Terms of the settlement agreement with MasterCard have not been disclosed in court filings.
A Home Depot spokesman said the retailer had nothing to do with notices issued on the proposed settlement.
In a statement issued Friday, the attorneys state, “Home Depot has sought to convince financial institutions that issued MasterCard-branded payment cards to accept a ‘settlement’ that by all available indications offers inadequate reimbursement for the losses caused by its data breach.
“In exchange, financial institutions would be required to release their claims in this litigation and forfeit any opportunity to receive additional reimbursement.
“Home Depot has concealed critical terms of this agreement with MasterCard, which was negotiated in secret without the involvement of the court or court-appointed plaintiffs’ counsel, and is being sold based on inconsistent and scant information about what it provides.
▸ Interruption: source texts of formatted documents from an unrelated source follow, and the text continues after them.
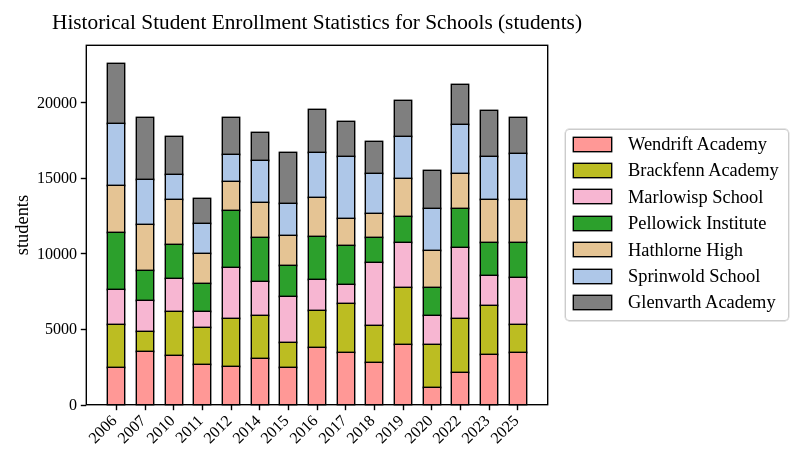
<!DOCTYPE html>
<html lang="en">
<head>
<meta charset="utf-8">
<title>Historical Student Enrollment Statistics</title>
<style>
:root {
  --ink: #000;
  --paper: #fff;
  --legend-line: #ccc;
  --school-1: #ff9896;
  --school-2: #bcbd22;
  --school-3: #f7b6d2;
  --school-4: #2ca02c;
  --school-5: #e5c494;
  --school-6: #aec7e8;
  --school-7: #7f7f7f;
  --per-student: .01512px;
}
* { box-sizing: border-box; margin: 0; padding: 0; }
body { width: 807px; height: 461px; overflow: hidden; background: var(--paper); }
.chart {
  width: 807px; height: 461px;
  display: grid;
  grid-template-columns: 86px 462px 259px;
  grid-template-rows: 45px 360px 56px;
  font-family: "Liberation Serif", "TeX Gyre Pagella", serif;
  color: var(--ink);
}
.title {
  grid-area: 1 / 2; justify-self: center;
  font-size: 21.3px; font-weight: 400; line-height: 45px; white-space: nowrap;
}
.axis-name {
  grid-area: 2 / 1; place-self: center start;
  width: 62px; margin-left: -9px;
  font-size: 18.4px; line-height: 20px; text-align: center;
  transform: rotate(-90deg);
}
.scale {
  grid-area: 2 / 1; align-self: end;
  display: flex; flex-direction: column-reverse;
  margin-bottom: -37.8px; list-style: none;
}
.scale li {
  display: flex; align-items: center; justify-content: flex-end; gap: 4px;
  flex: none; height: 75.6px; font-size: 16px;
}
.scale li::after { content: ""; width: 5px; height: 1px; background: var(--ink); box-shadow: 0 0 0 .2px var(--ink); }
.plot {
  grid-area: 2 / 2; position: relative;
  border: 1px solid var(--ink); box-shadow: 0 0 0 .4px var(--ink);
}
.bars { position: absolute; inset: -1px; display: flex; padding: 0 16px; }
.year {
  position: relative; flex: 1 1 0;
  display: flex; flex-direction: column-reverse; align-items: center;
}
.year::after {
  content: ""; position: absolute; top: 100%; left: calc(50% - .5px);
  width: 1px; height: 5px; background: var(--ink); box-shadow: 0 0 0 .2px var(--ink);
}
.year b {
  position: absolute; top: calc(100% + 5px); right: calc(50% + 2px);
  font-size: 16px; font-weight: 400; line-height: 16px;
  transform: rotate(-45deg); transform-origin: 100% 50%;
}
.year i {
  flex: none; width: 18px; height: calc(var(--n) * var(--per-student) + 1px);
  margin-bottom: -1px;
  border: 1px solid var(--ink); box-shadow: 0 0 0 .4px var(--ink);
}
.year i:nth-of-type(1) { margin-bottom: 0; }
.year i:nth-of-type(1), .legend li:nth-child(1)::before { background: var(--school-1); }
.year i:nth-of-type(2), .legend li:nth-child(2)::before { background: var(--school-2); }
.year i:nth-of-type(3), .legend li:nth-child(3)::before { background: var(--school-3); }
.year i:nth-of-type(4), .legend li:nth-child(4)::before { background: var(--school-4); }
.year i:nth-of-type(5), .legend li:nth-child(5)::before { background: var(--school-5); }
.year i:nth-of-type(6), .legend li:nth-child(6)::before { background: var(--school-6); }
.year i:nth-of-type(7), .legend li:nth-child(7)::before { background: var(--school-7); }
.legend {
  grid-area: 2 / 3;
  width: 224px; height: 192px; margin: 84px 0 0 17px; padding: 1px 7px;
  border: 1px solid var(--legend-line); border-radius: 4px; box-shadow: 0 0 0 .4px var(--legend-line);
  list-style: none; font-size: 18.4px; white-space: nowrap;
}
.legend li { display: flex; align-items: center; gap: 16px; height: 26.4px; line-height: 26.4px; }
.legend li::before {
  content: ""; flex: none; width: 37px; height: 13px;
  border: 1px solid var(--ink); box-shadow: 0 0 0 .4px var(--ink);
}
</style>
</head>
<body>
<main class="chart">
  <h1 class="title">Historical Student Enrollment Statistics for Schools (students)</h1>
  <div class="axis-name">students</div>
  <ul class="scale"><li>0</li><li>5000</li><li>10000</li><li>15000</li><li>20000</li></ul>
  <section class="plot">
    <div class="bars">
      <div class="year"><i style="--n:2450"></i><i style="--n:2870"></i><i style="--n:2300"></i><i style="--n:3760"></i><i style="--n:3120"></i><i style="--n:4100"></i><i style="--n:3970"></i><b>2006</b></div>
      <div class="year"><i style="--n:3500"></i><i style="--n:1320"></i><i style="--n:2050"></i><i style="--n:1970"></i><i style="--n:3040"></i><i style="--n:2990"></i><i style="--n:4130"></i><b>2007</b></div>
      <div class="year"><i style="--n:3230"></i><i style="--n:2920"></i><i style="--n:2180"></i><i style="--n:2250"></i><i style="--n:2980"></i><i style="--n:1640"></i><i style="--n:2500"></i><b>2010</b></div>
      <div class="year"><i style="--n:2650"></i><i style="--n:2430"></i><i style="--n:1080"></i><i style="--n:1870"></i><i style="--n:1950"></i><i style="--n:2020"></i><i style="--n:1630"></i><b>2011</b></div>
      <div class="year"><i style="--n:2500"></i><i style="--n:3190"></i><i style="--n:3370"></i><i style="--n:3780"></i><i style="--n:1910"></i><i style="--n:1790"></i><i style="--n:2420"></i><b>2012</b></div>
      <div class="year"><i style="--n:3030"></i><i style="--n:2880"></i><i style="--n:2230"></i><i style="--n:2900"></i><i style="--n:2340"></i><i style="--n:2780"></i><i style="--n:1820"></i><b>2014</b></div>
      <div class="year"><i style="--n:2440"></i><i style="--n:1670"></i><i style="--n:3020"></i><i style="--n:2090"></i><i style="--n:1970"></i><i style="--n:2120"></i><i style="--n:3370"></i><b>2015</b></div>
      <div class="year"><i style="--n:3800"></i><i style="--n:2390"></i><i style="--n:2100"></i><i style="--n:2830"></i><i style="--n:2560"></i><i style="--n:2960"></i><i style="--n:2880"></i><b>2016</b></div>
      <div class="year"><i style="--n:3430"></i><i style="--n:3260"></i><i style="--n:1240"></i><i style="--n:2590"></i><i style="--n:1770"></i><i style="--n:4130"></i><i style="--n:2290"></i><b>2017</b></div>
      <div class="year"><i style="--n:2800"></i><i style="--n:2430"></i><i style="--n:4180"></i><i style="--n:1650"></i><i style="--n:1580"></i><i style="--n:2650"></i><i style="--n:2120"></i><b>2018</b></div>
      <div class="year"><i style="--n:3990"></i><i style="--n:3740"></i><i style="--n:3010"></i><i style="--n:1720"></i><i style="--n:2470"></i><i style="--n:2820"></i><i style="--n:2350"></i><b>2019</b></div>
      <div class="year"><i style="--n:1130"></i><i style="--n:2830"></i><i style="--n:1920"></i><i style="--n:1850"></i><i style="--n:2480"></i><i style="--n:2760"></i><i style="--n:2500"></i><b>2020</b></div>
      <div class="year"><i style="--n:2100"></i><i style="--n:3580"></i><i style="--n:4700"></i><i style="--n:2590"></i><i style="--n:2310"></i><i style="--n:3220"></i><i style="--n:2660"></i><b>2022</b></div>
      <div class="year"><i style="--n:3320"></i><i style="--n:3220"></i><i style="--n:2000"></i><i style="--n:2150"></i><i style="--n:2880"></i><i style="--n:2810"></i><i style="--n:3060"></i><b>2023</b></div>
      <div class="year"><i style="--n:3460"></i><i style="--n:1840"></i><i style="--n:3080"></i><i style="--n:2340"></i><i style="--n:2850"></i><i style="--n:3030"></i><i style="--n:2400"></i><b>2025</b></div>
    </div>
  </section>
  <ul class="legend">
    <li>Wendrift Academy</li>
    <li>Brackfenn Academy</li>
    <li>Marlowisp School</li>
    <li>Pellowick Institute</li>
    <li>Hathlorne High</li>
    <li>Sprinwold School</li>
    <li>Glenvarth Academy</li>
  </ul>
</main>
</body>
</html>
Incredibly, financial institutions have only been given a few days to make a decision, suggesting the ‘settlement’ cannot withstand scrutiny.”
Notices sent to financial institutions by payment processors dated Nov. 25 and Nov. 27, which are included in a Nov. 30 court filing, state the proposed settlement will become effective if 65% of all qualified accounts accept it, and that financial institutions have until Dec. 2 or Dec. 7 to respond in order to participate in the settlement.
The Nov. 30 filing with the U.S. District Court in Atlanta seeks an immediate hearing on the notices sent to the financial institutions concerning the settlement, and has the same charges reflected in its Friday statement.
It states the proposed settlement was sent “hours before the Thanksgiving holiday when class counsel and putative class members would be otherwise occupied,” and asks that Home Depot be required to provide copies of the settlement.
The statement issued Friday also refers to the announcement earlier this week of the $39.4 million settlement between Target Corp. and its financial institutions.
The Target settlement “proves that financial institutions do not need to accept the first offer they receive directly from the card brands. By rejecting MasterCard’s initial offer, financial institutions ultimately obtained significantly greater compensation in court.
“The Target settlement sets an important precedent by showing that financial institutions can achieve greater compensation for their losses through the legal system.”
The statement says also, “Until Home Depot discloses all the facts relating to its agreement with MasterCard, financial institutions should reject any settlement that does not offer significant reimbursement for their losses beyond what they are already entitled to receive under MasterCard’s rules without releasing their legal claims.”
A Home Depot spokesman said although the company does have a tentative agreement with MasterCard, “we have not communicated, nor were we aware of, any communications about the agreement.”
The company reported in a financial filing Nov. 24 that to date it has incurred $252 million in gross expenses related to the data breach, which has been partially offset by $100 million of expected insurance proceeds.
A federal appeals court has overturned a lower court ruling and reinstated a putative class action litigation filed against Ford Motor Co. in connection with its Ford Focus vehicles, whose rear suspensions are allegedly defective.